PROBLEM REQUIREMENTS >> Pick out each line below containing "class".

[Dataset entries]
§

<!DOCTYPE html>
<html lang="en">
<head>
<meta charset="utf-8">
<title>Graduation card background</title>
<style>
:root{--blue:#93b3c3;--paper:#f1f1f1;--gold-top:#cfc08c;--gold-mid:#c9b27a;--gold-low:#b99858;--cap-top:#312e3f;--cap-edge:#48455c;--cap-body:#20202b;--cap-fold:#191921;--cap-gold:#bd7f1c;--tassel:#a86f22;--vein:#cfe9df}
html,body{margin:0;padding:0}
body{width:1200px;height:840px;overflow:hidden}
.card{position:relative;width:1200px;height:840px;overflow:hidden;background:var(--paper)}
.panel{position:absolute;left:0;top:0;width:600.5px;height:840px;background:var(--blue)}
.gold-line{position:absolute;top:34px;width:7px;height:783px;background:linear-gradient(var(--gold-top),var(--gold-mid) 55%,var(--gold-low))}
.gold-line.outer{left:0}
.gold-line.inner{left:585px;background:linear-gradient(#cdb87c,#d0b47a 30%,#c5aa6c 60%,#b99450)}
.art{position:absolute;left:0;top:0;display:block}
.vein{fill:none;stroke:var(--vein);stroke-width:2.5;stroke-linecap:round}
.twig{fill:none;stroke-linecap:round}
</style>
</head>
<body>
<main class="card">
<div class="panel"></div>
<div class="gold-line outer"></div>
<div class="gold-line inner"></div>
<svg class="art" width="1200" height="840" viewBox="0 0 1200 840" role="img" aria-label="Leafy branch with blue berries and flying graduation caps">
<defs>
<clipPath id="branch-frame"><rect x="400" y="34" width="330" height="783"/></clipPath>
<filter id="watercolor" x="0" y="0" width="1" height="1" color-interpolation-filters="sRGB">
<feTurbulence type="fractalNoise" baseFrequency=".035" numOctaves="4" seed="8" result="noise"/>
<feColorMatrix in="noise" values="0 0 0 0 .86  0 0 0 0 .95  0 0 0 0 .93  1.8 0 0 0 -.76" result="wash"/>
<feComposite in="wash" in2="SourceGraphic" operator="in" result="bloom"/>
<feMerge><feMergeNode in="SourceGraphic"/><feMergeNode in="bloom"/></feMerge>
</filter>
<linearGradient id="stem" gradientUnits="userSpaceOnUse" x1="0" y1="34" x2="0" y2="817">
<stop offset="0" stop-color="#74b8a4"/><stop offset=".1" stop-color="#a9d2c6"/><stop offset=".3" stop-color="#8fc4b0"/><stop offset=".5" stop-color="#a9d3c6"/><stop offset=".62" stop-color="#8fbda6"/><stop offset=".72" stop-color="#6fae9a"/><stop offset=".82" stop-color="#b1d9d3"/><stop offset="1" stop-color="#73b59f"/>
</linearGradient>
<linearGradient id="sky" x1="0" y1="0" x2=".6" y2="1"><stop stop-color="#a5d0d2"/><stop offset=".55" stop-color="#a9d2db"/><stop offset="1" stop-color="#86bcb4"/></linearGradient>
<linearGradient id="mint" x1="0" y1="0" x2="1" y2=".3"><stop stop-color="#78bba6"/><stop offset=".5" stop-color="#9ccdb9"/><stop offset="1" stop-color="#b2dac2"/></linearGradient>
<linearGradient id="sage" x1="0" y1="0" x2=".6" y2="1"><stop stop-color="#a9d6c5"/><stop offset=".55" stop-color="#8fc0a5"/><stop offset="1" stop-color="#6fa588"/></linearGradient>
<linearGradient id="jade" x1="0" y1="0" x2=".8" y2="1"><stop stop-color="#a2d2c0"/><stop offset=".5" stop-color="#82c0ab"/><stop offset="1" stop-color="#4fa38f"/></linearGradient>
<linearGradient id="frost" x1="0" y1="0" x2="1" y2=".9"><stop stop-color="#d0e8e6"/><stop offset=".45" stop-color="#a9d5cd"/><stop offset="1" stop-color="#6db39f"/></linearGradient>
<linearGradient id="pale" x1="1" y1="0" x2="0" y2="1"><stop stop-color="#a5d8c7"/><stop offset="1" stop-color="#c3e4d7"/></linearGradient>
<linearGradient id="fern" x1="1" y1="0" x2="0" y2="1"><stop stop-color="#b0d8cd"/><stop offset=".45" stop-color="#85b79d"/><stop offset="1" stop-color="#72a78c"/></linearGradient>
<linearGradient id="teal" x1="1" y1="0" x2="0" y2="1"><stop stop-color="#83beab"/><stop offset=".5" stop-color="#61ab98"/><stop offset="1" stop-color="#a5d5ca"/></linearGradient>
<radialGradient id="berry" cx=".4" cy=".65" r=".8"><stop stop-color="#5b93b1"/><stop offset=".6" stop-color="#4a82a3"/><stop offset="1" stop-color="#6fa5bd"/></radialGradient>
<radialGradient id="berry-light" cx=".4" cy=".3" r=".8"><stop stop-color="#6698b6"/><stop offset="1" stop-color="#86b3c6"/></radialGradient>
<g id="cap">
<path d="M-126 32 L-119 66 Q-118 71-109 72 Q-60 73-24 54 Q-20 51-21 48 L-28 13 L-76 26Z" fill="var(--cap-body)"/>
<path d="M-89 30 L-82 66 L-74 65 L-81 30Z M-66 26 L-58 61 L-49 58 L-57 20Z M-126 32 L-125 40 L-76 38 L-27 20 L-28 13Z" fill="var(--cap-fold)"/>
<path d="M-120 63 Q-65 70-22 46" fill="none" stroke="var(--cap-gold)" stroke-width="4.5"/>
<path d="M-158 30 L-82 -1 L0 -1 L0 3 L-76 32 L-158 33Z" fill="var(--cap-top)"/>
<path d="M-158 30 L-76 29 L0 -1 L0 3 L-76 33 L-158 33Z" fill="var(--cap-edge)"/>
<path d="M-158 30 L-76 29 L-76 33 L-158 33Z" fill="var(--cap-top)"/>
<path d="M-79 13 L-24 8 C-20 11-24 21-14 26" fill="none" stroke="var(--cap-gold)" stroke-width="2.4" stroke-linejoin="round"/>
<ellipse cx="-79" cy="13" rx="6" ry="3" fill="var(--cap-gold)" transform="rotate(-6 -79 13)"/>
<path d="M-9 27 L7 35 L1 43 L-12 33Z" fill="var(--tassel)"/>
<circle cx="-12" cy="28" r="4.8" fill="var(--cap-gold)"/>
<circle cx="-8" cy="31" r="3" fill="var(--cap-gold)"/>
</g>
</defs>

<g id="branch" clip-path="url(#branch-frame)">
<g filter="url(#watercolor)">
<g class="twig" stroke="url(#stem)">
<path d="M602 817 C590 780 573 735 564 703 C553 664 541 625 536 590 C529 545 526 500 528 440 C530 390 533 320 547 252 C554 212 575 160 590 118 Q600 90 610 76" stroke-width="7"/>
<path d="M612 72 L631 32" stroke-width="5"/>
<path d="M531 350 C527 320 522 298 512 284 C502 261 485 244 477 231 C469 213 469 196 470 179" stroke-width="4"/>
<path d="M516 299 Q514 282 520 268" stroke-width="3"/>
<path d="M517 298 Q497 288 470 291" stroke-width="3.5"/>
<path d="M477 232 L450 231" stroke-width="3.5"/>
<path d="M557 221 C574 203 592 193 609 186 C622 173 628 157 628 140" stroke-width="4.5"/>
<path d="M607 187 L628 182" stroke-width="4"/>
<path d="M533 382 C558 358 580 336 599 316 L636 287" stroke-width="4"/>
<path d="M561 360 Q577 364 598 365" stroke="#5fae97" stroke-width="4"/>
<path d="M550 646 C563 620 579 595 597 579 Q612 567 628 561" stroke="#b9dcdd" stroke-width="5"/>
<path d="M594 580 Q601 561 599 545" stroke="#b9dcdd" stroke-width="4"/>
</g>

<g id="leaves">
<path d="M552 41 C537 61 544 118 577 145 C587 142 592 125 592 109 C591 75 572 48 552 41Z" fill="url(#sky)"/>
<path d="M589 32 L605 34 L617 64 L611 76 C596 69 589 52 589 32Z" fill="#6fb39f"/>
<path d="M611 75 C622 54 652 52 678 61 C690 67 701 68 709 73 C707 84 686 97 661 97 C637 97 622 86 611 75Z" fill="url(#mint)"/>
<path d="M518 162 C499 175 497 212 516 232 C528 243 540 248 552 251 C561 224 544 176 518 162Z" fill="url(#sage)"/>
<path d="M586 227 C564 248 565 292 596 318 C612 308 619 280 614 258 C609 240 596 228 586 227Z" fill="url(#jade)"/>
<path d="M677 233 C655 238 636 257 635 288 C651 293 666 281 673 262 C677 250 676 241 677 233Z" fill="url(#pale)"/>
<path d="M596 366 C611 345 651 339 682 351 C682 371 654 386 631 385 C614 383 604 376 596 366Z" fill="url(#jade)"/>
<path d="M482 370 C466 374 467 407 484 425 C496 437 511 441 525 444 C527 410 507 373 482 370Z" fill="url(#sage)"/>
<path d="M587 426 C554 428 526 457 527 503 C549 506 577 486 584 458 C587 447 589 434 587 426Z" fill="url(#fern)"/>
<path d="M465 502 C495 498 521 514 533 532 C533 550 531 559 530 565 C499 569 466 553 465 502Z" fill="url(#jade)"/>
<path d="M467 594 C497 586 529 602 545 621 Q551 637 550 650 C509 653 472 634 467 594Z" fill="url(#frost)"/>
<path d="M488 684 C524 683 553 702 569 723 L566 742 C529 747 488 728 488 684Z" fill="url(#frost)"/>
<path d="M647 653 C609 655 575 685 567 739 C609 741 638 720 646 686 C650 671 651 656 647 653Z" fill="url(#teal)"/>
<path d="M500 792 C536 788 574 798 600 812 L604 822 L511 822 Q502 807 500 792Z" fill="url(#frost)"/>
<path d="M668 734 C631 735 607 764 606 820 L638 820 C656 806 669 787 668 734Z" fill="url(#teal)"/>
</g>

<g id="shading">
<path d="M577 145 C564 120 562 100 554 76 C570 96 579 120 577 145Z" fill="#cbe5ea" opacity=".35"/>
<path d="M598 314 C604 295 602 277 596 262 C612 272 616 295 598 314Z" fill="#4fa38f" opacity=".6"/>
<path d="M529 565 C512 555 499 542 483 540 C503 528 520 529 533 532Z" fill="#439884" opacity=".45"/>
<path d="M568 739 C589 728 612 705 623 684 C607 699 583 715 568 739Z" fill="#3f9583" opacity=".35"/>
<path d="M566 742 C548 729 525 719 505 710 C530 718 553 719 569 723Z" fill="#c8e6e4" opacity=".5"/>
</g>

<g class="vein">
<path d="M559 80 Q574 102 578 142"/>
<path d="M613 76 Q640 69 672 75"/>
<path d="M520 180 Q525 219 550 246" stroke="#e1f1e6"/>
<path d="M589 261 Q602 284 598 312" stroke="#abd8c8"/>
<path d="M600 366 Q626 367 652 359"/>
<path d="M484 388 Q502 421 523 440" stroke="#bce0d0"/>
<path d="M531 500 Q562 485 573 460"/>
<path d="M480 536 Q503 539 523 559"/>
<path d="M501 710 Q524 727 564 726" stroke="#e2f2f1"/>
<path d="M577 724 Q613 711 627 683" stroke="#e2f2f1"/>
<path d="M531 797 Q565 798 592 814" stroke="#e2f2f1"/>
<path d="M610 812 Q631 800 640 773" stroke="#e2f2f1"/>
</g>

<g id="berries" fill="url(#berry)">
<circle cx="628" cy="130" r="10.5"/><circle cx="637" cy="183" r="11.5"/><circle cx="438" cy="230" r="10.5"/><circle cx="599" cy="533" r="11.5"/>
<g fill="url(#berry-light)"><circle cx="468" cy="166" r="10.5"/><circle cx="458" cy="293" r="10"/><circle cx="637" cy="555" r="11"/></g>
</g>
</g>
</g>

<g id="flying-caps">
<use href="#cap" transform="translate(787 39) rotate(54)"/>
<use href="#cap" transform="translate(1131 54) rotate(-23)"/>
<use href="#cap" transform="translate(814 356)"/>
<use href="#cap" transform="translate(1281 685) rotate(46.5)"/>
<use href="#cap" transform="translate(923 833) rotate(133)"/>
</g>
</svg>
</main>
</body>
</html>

§

EXERCISE OUTPUT >>
<main class="card">
<div class="panel"></div>
<div class="gold-line outer"></div>
<div class="gold-line inner"></div>
<svg class="art" width="1200" height="840" viewBox="0 0 1200 840" role="img" aria-label="Leafy branch with blue berries and flying graduation caps">
<g class="twig" stroke="url(#stem)">
<g class="vein">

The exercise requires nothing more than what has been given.